Tiger Woods crashed out of the British Open at the halfway stage after a second round 74 in Scotland on Friday.
An error-strewn display left the world number one on a two-round total of 145, five over par, one stroke above the cut mark and ten adrift of leaders Tom Watson and Steve Marino.
It was only the second time since he turned professional that Woods has missed the cut in a major tournament, the only precedent being the US Open in 2006 which he contested shortly after the death of his father, Earl.
There had been no hint of what was about to unfold as he followed six straight pars with a birdie at the long 7th hole to move to even par for the tournament -- a position from which he expected to mount a challenge to win.
But his round fell apart with a disastrous run of holes around the turn, with double bogeys on both the 10th and 13th ultimately proving fatal to his chances.
"There is no doubt I'm frustrated because I was playing well," Woods said afterwards. "After seven holes I was right there in the championship.
"I thought if could post level par for the round I would probably be in the top ten. But I didn't do that. I went the other way.
"I had a few really poor holes in a row. I hit a few bad shots. It just seemed to be problem after problem and I kept compounding it.
"It is very disappointing. I just did not play certain holes well enough."
Woods has won three tournaments since coming back from an eight-month lay-off for reconstructive surgery on his left knee.
But he has not been able to add to his haul of 14 majors after finishing tied for 6th in both The Masters and the US Open.
"I have just not played well enough in the majors this year," he said. "In all the majors I've won I've played cleanly in all four rounds and I just haven't done it this year.
"I was on the range yesterday and I felt good. I was hitting it well. But unfortunately it was not to be today."
After bogeys on both the 8th and 9th, Woods sent his drive at the 10th flying into the long grass. With the help of dozens of spectators two balls were found but neither was the one they were looking and he was forced to mark his card with a double bogey six.
The situation was not totally desperate at that stage with the American then only four over -- right on the projected cut mark.
But a bogey on the 12th, where his drive ended in a fairway bunker, was followed by a second double bogey on the 13th.
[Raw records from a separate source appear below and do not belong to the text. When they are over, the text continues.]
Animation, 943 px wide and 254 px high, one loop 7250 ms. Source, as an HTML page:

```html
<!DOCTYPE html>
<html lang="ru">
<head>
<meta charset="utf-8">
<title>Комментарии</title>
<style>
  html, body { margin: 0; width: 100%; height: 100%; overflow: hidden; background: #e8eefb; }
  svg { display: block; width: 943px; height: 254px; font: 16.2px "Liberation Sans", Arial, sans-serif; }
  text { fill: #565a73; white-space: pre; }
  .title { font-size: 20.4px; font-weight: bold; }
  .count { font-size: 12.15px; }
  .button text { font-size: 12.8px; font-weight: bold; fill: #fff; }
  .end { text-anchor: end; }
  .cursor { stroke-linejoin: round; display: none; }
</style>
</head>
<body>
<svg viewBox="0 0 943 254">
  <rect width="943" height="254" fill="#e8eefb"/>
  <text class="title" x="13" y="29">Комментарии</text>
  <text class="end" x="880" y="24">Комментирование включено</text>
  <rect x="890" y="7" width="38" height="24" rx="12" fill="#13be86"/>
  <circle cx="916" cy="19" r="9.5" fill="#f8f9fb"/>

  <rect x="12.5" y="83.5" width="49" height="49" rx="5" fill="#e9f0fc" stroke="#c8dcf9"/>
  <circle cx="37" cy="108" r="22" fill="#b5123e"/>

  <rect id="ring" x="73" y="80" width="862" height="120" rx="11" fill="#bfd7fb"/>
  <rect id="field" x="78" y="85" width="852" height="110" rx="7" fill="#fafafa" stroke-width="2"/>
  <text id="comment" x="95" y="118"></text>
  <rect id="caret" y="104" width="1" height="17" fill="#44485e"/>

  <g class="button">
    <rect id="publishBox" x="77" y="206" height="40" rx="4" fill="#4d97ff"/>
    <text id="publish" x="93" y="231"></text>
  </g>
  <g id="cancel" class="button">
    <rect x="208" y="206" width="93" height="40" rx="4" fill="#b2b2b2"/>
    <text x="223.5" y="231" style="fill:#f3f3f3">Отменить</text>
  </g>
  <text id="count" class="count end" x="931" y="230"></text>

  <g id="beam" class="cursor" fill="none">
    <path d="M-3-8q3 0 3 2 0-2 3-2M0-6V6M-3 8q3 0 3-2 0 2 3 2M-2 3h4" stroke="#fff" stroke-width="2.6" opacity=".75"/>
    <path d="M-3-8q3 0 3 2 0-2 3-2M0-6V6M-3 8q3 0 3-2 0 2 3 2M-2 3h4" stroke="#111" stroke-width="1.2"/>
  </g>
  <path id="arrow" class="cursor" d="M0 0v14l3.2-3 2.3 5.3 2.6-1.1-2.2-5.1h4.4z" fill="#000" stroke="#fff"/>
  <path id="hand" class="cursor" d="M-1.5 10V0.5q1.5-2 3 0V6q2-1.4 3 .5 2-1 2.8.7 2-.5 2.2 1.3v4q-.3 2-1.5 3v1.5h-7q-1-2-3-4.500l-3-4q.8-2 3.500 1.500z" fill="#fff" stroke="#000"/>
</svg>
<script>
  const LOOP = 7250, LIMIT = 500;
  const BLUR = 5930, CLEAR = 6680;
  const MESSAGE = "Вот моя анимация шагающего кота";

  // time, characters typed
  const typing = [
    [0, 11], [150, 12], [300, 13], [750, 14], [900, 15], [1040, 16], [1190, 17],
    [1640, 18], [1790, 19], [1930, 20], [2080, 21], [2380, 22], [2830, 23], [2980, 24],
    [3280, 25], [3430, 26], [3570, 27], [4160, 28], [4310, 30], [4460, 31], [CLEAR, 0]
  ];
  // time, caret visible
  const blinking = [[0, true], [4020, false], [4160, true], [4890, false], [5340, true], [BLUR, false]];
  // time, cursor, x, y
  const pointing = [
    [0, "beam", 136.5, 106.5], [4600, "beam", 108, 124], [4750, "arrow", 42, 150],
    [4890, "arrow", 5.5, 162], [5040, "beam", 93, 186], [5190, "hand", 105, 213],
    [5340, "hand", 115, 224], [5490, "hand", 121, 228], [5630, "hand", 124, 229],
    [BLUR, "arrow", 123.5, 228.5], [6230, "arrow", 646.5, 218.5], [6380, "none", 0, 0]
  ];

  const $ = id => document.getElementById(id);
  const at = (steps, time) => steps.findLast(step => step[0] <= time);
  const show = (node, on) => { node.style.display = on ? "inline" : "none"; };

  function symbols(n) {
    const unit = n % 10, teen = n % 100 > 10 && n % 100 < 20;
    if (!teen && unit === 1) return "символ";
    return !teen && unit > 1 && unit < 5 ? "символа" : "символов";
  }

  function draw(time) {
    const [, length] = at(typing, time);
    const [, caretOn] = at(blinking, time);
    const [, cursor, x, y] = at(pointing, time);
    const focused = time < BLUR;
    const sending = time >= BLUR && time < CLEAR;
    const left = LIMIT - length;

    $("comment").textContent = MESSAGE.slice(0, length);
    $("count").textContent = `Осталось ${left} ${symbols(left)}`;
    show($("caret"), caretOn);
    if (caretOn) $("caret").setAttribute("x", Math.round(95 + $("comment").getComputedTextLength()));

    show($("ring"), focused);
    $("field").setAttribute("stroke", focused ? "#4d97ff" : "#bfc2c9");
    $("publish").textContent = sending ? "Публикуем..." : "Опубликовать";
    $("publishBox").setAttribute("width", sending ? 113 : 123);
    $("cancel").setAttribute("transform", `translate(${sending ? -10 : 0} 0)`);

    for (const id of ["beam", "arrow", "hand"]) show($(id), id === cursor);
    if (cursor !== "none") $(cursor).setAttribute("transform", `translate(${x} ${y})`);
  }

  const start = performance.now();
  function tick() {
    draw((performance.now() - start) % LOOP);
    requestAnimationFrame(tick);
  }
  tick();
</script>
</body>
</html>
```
The best golfer on the planet watched in disbelief as his chip failed to make it up the slope on the back edge of the green and rolled all the way back down. Woods then hit a poor approach putt and was unable to hole out from 15 feet.
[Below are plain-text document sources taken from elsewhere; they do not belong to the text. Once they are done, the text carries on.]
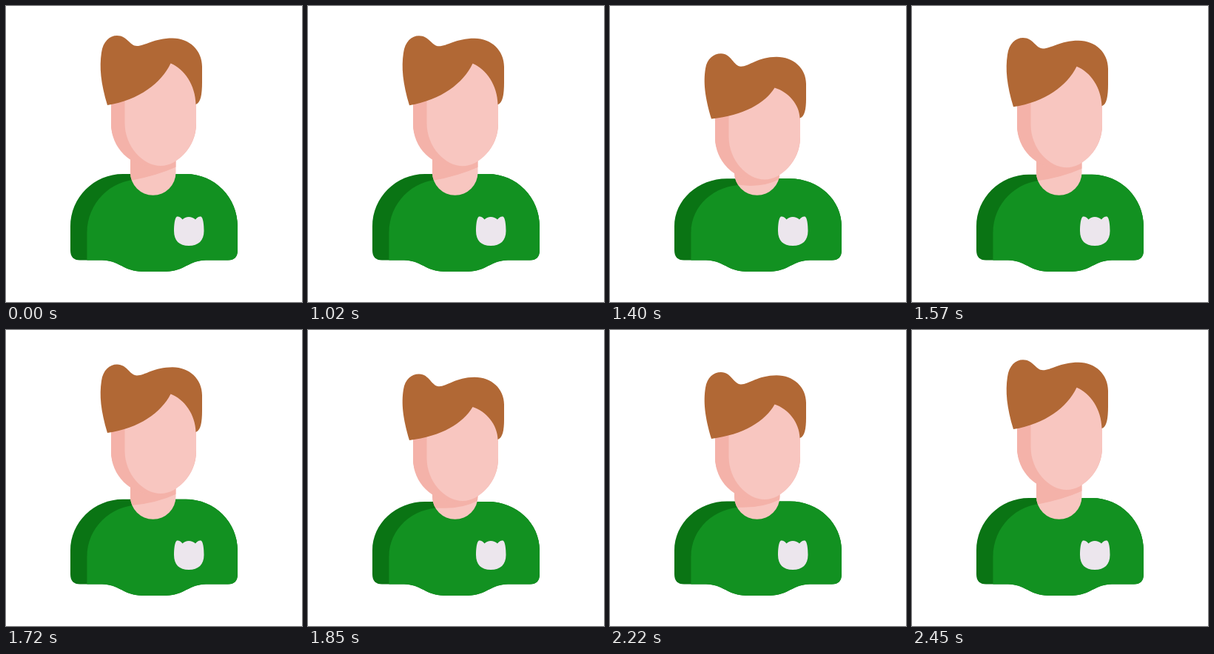
These frames come from a looping animation (400x400 px, 2470 ms). An HTML page:

```html
<!DOCTYPE html>
<html lang="en">
<head>
<meta charset="utf-8">
<title>Nodding man</title>
<style>
html, body { margin: 0; height: 100%; overflow: hidden; background: #fff; }
svg { display: block; width: 100vw; height: 100vh; }
</style>
</head>
<body>
<svg viewBox="0 0 400 400">
  <defs>
    <clipPath id="neckClip"><path d="M168 190H229.5V225A30.7 30.7 0 0 1 168 225Z"/></clipPath>
  </defs>
  <path id="shirt" fill="#0a7414"/>
  <path id="shirtLight" fill="#129121"/>
  <path fill="#ece6ed" d="M231 284.5Q235 284 238.5 288.5Q242 285 247 285T256 288.5Q259.500 284 263.500 284.500C266.500 286 267.500 296 267.500 304C267.500 317 260 324 247 324S227 317 227 304C227 296 228 286 231 284.500Z"/>
  <g clip-path="url(#neckClip)">
    <path fill="#f8c6c0" d="M168 190H230V257H168Z"/>
    <path id="neckShade" fill="#f4b2a9"/>
  </g>
  <g id="face">
    <path fill="#f4b2a9" d="M142 75H257V158L209 216C175 216 142 190 142 160Z"/>
    <path fill="#f4b2a9" d="M142 75H257V159.500A57.500 57.500 0 0 1 142 159.500Z"/>
    <path fill="#f8c6c0" d="M160.500 75H257V158C257 190 232 216 209 216C185 216 160.500 190 160.500 158Z"/>
  </g>
  <path id="hair" fill="#b16835"/>
</svg>
<script>
const LOOP = 2470;
// Time in ms and how far the head is lowered, 0 to 1.
const KEYS = [[1000, 0], [1377, 1], [1626, 0], [2070, 1], [LOOP, 0]];

const el = id => document.getElementById(id);
const smooth = x => x * x * (3 - 2 * x);

function nod(time) {
  const i = KEYS.findIndex(key => time < key[0]);
  if (i < 1) return 0;
  const [t0, from] = KEYS[i - 1], [t1, to] = KEYS[i];
  const x = (time - t0) / (t1 - t0);
  // The second lowering settles more slowly.
  const eased = i === 3 ? smooth(1 - (1 - x) ** 1.7) : smooth(x);
  return from + (to - from) * eased;
}

function draw(p) {
  const y = (up, down) => (up + (down - up) * p).toFixed(2);
  const set = (id, d) => el(id).setAttribute('d', d);
  const hem = 'C152 343.500 160 358.700 183 358.700H217C240 358.700 248 343.500 270 343.500H300Q313 343.500 313 330V298';
  const top = y(227, 233.5);
  const ctrl = y(258.7, 262);

  set('shirt', `M87 298V330Q87 343.500 100 343.500H130${hem}
    C313 ${ctrl} 282 ${top} 243 ${top}H158C119 ${top} 87 ${ctrl} 87 298Z`);
  set('shirtLight', `M109.500 343.500H130${hem}
    C313 ${ctrl} 282 ${top} 243 ${top}H200V${y(234.5, 242)}H180
    C141 ${y(234.5, 242)} 109.500 ${y(267, 270)} 109.500 306Z`);
  set('neckShade', `M168 190H230V${y(217.5, 234)}Q${y(203, 204)} ${y(229.5, 248)} 168 ${y(236, 241)}Z`);
  el('face').setAttribute('transform', `translate(0 ${y(0, 19)})`);
  set('hair', `M137 ${y(134, 153)}
    C128 ${y(104, 123)} 126 ${y(83, 103)} 129 ${y(63, 85)}
    C131 ${y(48, 72)} 140 ${y(40, 65)} 150 ${y(40, 65)}
    C164 ${y(40, 65)} 167 ${y(54, 82.5)} 177 ${y(54, 82.5)}
    C188 ${y(54, 82.5)} 200 ${y(43.5, 69.5)} 225 ${y(43.5, 69.5)}
    C248 ${y(43.5, 69.5)} 265 ${y(60, 85)} 265 ${y(82, 106)}
    V${y(103, 126)}C265 ${y(120, 140)} 263 ${y(131, 150)} 256.500 ${y(133, 152)}
    C256 ${y(107, 134)} 241 ${y(85, 117)} 222.500 ${y(77.5, 111.5)}
    C210 ${y(104, 132)} 180 ${y(127, 149)} 137 ${y(134, 153)}Z`);
}

function frame(now) {
  draw(nod(now % LOOP));
  requestAnimationFrame(frame);
}
requestAnimationFrame(frame);
</script>
</body>
</html>
```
A good approach to the 16th set up a 25-foot birdie putt which Woods holed to give himself a fighting chance of survival.
At the 17th, he had a lucky break when his second shot took a kindly bounce over the huge bunker at the front left of the green, the ball coming to rest just off the back edge, from where he was able to get up and down to get back to five over.
That meant a birdie at the last would enable him to squeeze into the last two rounds but a slightly over-hit approach meant he had to play a good chip to salvage a par that was just not good enough.